Osteoarthritis (OA) is characterized by progressive degeneration of articular cartilage, subchondral bone, and other joint tissues, resulting in a major reduction in quality of life and substantial economic costs. Articular cartilage defects are associated with accelerated OA progression and are surprisingly common, with a reported incidence of over 60% in arthroscopically examined painful knees. At least 500,000 cartilage repair procedures are estimated to be performed annually in the United States alone. As lack of lateral cartilage integration is a crucial factor leading to graft complications and failure, approaches including suturing, adhesives, and photothermal tissue welding have been explored to enhance graft integration. Our preliminary studies demonstrate the feasibility of light-activate photochemical cartilage bonding as a potential strategy for rapidly producing durable cartilage-to-cartilage bonding. The goal of this study is to extend this promising preliminary work to develop clinically relevant photochemical bonding protocols for treating articular cartilage defects through a series of evaluations culminating in an in vivo evaluation.
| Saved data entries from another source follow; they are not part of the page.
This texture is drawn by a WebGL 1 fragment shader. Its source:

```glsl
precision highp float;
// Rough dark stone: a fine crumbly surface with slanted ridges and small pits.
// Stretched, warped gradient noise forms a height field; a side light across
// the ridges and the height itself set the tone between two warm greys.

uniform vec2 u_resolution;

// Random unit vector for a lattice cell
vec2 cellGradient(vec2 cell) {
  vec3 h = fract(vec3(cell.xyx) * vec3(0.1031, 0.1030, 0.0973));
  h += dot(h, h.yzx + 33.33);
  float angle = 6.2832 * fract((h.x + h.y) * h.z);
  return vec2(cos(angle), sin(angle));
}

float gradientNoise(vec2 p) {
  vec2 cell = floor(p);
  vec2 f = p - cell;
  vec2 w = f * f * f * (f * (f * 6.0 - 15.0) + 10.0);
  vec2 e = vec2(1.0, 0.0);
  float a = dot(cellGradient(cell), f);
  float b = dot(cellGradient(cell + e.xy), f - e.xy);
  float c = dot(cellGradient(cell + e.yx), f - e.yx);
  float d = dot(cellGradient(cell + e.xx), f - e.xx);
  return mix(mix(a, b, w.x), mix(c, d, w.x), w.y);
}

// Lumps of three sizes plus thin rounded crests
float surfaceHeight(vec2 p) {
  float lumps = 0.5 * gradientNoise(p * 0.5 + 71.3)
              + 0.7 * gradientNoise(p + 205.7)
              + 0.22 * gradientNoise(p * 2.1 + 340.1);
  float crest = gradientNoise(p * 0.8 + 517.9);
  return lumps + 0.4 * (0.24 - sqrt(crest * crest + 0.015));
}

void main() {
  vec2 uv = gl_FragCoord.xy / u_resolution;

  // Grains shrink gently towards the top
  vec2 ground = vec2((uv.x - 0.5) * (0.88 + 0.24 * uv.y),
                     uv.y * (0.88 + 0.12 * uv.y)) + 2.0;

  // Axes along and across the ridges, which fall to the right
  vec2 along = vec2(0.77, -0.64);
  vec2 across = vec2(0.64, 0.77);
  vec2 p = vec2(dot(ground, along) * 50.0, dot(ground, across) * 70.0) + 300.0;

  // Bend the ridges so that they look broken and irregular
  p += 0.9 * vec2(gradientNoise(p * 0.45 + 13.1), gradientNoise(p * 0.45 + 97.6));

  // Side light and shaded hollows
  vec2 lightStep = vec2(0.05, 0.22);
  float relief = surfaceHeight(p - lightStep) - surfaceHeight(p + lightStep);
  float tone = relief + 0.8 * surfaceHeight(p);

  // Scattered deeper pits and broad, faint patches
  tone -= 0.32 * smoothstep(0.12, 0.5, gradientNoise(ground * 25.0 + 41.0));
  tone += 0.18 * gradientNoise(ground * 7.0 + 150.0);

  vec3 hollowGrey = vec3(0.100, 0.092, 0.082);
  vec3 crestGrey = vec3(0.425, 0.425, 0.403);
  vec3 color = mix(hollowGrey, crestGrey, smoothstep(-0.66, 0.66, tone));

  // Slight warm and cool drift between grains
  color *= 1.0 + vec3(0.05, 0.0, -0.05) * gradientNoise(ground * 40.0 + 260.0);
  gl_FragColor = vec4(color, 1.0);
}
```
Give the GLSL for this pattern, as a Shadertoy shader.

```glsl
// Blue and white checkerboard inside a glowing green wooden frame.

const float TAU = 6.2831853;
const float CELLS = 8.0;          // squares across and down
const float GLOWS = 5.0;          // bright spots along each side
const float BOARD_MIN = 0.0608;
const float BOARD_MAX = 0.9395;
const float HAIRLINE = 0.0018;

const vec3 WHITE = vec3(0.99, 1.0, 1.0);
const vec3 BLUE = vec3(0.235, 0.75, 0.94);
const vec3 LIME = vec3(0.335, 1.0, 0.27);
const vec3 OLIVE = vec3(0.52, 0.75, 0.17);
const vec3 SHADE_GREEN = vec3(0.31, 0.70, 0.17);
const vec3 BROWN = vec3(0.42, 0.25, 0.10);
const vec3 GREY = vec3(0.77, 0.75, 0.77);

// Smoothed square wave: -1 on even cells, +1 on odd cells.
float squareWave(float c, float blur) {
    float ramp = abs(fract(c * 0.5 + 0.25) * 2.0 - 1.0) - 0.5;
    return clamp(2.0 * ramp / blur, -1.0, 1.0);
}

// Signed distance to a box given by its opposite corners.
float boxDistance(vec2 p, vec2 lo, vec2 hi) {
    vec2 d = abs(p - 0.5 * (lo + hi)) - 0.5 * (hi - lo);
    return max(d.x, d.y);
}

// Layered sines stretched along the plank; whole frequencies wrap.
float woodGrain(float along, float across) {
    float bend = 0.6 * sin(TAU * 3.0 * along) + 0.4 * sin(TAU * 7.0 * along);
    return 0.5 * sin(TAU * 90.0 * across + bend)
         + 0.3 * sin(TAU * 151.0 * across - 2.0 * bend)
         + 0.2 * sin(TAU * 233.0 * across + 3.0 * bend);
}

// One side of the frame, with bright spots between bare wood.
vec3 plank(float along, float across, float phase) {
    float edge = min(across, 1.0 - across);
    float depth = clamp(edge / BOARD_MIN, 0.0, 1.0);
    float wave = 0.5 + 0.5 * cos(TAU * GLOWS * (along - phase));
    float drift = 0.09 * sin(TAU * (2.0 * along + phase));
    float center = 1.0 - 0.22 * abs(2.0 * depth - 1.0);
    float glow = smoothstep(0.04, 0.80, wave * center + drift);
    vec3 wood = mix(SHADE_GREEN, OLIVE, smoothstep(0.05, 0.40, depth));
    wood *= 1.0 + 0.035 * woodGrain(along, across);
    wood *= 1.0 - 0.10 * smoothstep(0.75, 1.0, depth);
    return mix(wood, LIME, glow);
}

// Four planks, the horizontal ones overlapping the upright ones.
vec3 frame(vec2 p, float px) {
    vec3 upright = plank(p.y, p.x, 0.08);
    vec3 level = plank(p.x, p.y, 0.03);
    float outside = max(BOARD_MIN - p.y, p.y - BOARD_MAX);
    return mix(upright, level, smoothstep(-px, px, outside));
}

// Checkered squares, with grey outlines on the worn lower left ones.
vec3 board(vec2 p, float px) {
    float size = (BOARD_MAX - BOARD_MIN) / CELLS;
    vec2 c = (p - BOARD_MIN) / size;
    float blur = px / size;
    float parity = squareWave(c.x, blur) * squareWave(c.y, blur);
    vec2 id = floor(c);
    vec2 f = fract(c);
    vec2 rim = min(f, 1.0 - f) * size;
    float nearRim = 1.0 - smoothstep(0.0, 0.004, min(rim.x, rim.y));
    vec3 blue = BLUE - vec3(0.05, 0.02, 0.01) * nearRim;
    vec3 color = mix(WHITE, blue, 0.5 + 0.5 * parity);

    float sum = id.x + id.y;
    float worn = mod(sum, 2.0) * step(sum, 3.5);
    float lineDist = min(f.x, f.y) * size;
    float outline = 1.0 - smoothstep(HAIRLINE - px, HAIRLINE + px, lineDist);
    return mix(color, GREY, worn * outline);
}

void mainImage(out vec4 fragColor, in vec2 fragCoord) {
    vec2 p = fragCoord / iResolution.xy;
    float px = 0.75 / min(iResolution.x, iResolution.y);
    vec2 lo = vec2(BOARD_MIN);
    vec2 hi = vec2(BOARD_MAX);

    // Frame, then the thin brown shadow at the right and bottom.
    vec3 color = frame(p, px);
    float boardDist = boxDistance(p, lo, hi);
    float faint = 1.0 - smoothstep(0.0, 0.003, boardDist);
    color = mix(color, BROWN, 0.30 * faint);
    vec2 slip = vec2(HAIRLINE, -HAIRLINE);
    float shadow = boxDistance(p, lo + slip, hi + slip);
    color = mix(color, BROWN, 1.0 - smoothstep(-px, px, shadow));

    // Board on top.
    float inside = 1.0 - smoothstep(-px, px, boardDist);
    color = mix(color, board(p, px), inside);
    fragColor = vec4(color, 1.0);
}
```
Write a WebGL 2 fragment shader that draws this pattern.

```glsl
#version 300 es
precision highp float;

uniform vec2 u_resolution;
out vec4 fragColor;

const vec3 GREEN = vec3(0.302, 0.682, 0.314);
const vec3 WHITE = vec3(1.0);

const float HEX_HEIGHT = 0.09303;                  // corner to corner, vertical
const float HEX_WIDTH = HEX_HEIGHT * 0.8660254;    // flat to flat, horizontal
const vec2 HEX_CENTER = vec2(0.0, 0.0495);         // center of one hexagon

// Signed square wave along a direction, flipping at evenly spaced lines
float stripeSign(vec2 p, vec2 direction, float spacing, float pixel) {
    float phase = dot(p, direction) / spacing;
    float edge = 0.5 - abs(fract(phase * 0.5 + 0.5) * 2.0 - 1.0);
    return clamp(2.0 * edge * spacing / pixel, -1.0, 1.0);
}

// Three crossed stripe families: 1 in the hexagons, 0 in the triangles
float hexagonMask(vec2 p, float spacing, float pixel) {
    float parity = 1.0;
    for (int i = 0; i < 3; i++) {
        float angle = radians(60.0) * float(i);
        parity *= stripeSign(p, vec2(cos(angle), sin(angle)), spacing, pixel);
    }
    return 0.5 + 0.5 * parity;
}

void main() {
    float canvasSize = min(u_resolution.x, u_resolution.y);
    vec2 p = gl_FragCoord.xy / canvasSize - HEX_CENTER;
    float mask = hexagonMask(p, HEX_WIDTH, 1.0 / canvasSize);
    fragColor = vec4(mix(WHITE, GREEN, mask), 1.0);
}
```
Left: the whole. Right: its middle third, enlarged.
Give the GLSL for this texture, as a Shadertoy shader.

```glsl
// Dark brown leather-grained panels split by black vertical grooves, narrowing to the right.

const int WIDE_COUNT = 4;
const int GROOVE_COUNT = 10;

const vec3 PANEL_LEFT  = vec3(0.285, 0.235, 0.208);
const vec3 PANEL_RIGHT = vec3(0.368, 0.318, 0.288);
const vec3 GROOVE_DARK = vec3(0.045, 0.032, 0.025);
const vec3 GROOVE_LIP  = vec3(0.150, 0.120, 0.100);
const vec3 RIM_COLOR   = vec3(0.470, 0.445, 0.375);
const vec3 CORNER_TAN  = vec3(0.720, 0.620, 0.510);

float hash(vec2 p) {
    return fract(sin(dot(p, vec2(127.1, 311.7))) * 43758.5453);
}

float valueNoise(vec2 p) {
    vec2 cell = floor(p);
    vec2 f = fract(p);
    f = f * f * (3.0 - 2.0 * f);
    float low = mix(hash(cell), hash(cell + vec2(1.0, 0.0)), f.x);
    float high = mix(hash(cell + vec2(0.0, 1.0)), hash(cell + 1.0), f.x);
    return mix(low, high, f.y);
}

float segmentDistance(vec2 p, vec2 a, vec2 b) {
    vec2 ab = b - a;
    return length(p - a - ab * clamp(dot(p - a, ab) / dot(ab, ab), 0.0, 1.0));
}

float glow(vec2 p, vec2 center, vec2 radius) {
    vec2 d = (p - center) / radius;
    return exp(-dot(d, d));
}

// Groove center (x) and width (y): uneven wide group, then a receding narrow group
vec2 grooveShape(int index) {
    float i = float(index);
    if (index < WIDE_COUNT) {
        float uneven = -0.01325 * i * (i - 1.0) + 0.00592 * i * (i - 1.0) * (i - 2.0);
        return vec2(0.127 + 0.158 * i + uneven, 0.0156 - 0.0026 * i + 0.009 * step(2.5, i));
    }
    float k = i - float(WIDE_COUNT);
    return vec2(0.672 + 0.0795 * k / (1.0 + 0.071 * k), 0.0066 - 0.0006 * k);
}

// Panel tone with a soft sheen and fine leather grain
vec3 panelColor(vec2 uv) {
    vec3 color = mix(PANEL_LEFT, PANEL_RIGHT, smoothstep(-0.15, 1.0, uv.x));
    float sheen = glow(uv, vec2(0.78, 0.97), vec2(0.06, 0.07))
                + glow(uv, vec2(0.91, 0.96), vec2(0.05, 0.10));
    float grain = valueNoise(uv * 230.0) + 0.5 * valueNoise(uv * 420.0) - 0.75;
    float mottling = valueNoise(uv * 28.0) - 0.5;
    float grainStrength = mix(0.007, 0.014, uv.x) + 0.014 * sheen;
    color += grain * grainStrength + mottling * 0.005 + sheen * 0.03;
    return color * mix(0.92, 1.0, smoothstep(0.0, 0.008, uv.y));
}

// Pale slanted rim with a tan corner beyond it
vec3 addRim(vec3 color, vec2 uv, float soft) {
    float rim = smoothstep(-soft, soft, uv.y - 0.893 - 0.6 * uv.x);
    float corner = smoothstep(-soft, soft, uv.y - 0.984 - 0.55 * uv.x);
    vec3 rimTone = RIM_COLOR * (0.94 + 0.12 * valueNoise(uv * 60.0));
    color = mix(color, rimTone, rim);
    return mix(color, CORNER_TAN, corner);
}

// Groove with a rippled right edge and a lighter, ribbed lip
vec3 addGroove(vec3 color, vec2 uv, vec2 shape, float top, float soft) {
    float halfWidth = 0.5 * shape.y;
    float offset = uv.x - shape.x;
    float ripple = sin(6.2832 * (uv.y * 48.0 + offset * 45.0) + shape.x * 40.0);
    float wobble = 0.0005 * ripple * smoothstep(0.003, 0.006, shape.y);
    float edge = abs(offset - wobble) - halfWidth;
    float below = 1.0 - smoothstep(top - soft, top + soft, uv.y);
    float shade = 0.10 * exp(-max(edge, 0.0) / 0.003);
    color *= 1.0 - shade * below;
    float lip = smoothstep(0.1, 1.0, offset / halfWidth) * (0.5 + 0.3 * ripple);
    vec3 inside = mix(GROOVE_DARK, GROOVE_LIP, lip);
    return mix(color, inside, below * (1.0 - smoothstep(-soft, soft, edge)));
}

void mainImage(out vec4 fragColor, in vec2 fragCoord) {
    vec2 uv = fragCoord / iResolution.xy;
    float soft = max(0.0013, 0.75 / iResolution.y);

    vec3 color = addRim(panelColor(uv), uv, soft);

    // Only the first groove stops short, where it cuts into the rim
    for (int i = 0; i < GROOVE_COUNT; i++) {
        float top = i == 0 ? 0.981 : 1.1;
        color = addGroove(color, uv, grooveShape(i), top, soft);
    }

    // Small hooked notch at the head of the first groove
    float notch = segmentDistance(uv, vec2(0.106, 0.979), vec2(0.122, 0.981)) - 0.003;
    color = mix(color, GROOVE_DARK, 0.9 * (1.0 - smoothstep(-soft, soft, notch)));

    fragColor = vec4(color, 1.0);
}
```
Our specific aims are: 1) Benchtop phase: Optimize photosensitizer, surface treatment and exposure conditions to achieve rapid photochemical bonding of articular cartilage;2) In vitro phase: Determine photochemical bond durability and effects of treatment on cell metabolism and extracellular matrix deposition in an in vitro cartilage defect repair model;3) In vivo phase: Determine the effects of photochemical bonding on cartilage integration in vivo in a rabbit osteochondral allograft model. The significance of this work is in the potential to improve outcomes in the growing number of cartilage repair procedures, with potential application to both natural and engineered tissue grafts. The innovation of this work is in the development of a clinically feasibl photochemical bonding approach suitable for treating full thickness cartilage defects and achieving durable lateral integration.
If left untreated, localized cartilage defects due to injury or focal degeneration typically lead to osteoarthritic degradation of the entire joint. One of the challenges facing existing and new approaches to repair or regenerate these defects is the difficulty in achieving stable integration between an implanted graft and the surrounding cartilage. This work aims to develop a photochemical bonding approach suitable for rapid, intraoperative generation of a durable bond between implanted and host cartilage. After a series of laboratory studies to identify suitable treatment parameters to produce durable cartilage-to-cartilage bonding while minimizing cell death and adverse metabolic responses, we will evaluate the effectiveness of the photochemical bonding procedure for adhering transplanted osteochondral (cartilage/bone) grafts in a rabbit osteochondral allograft model.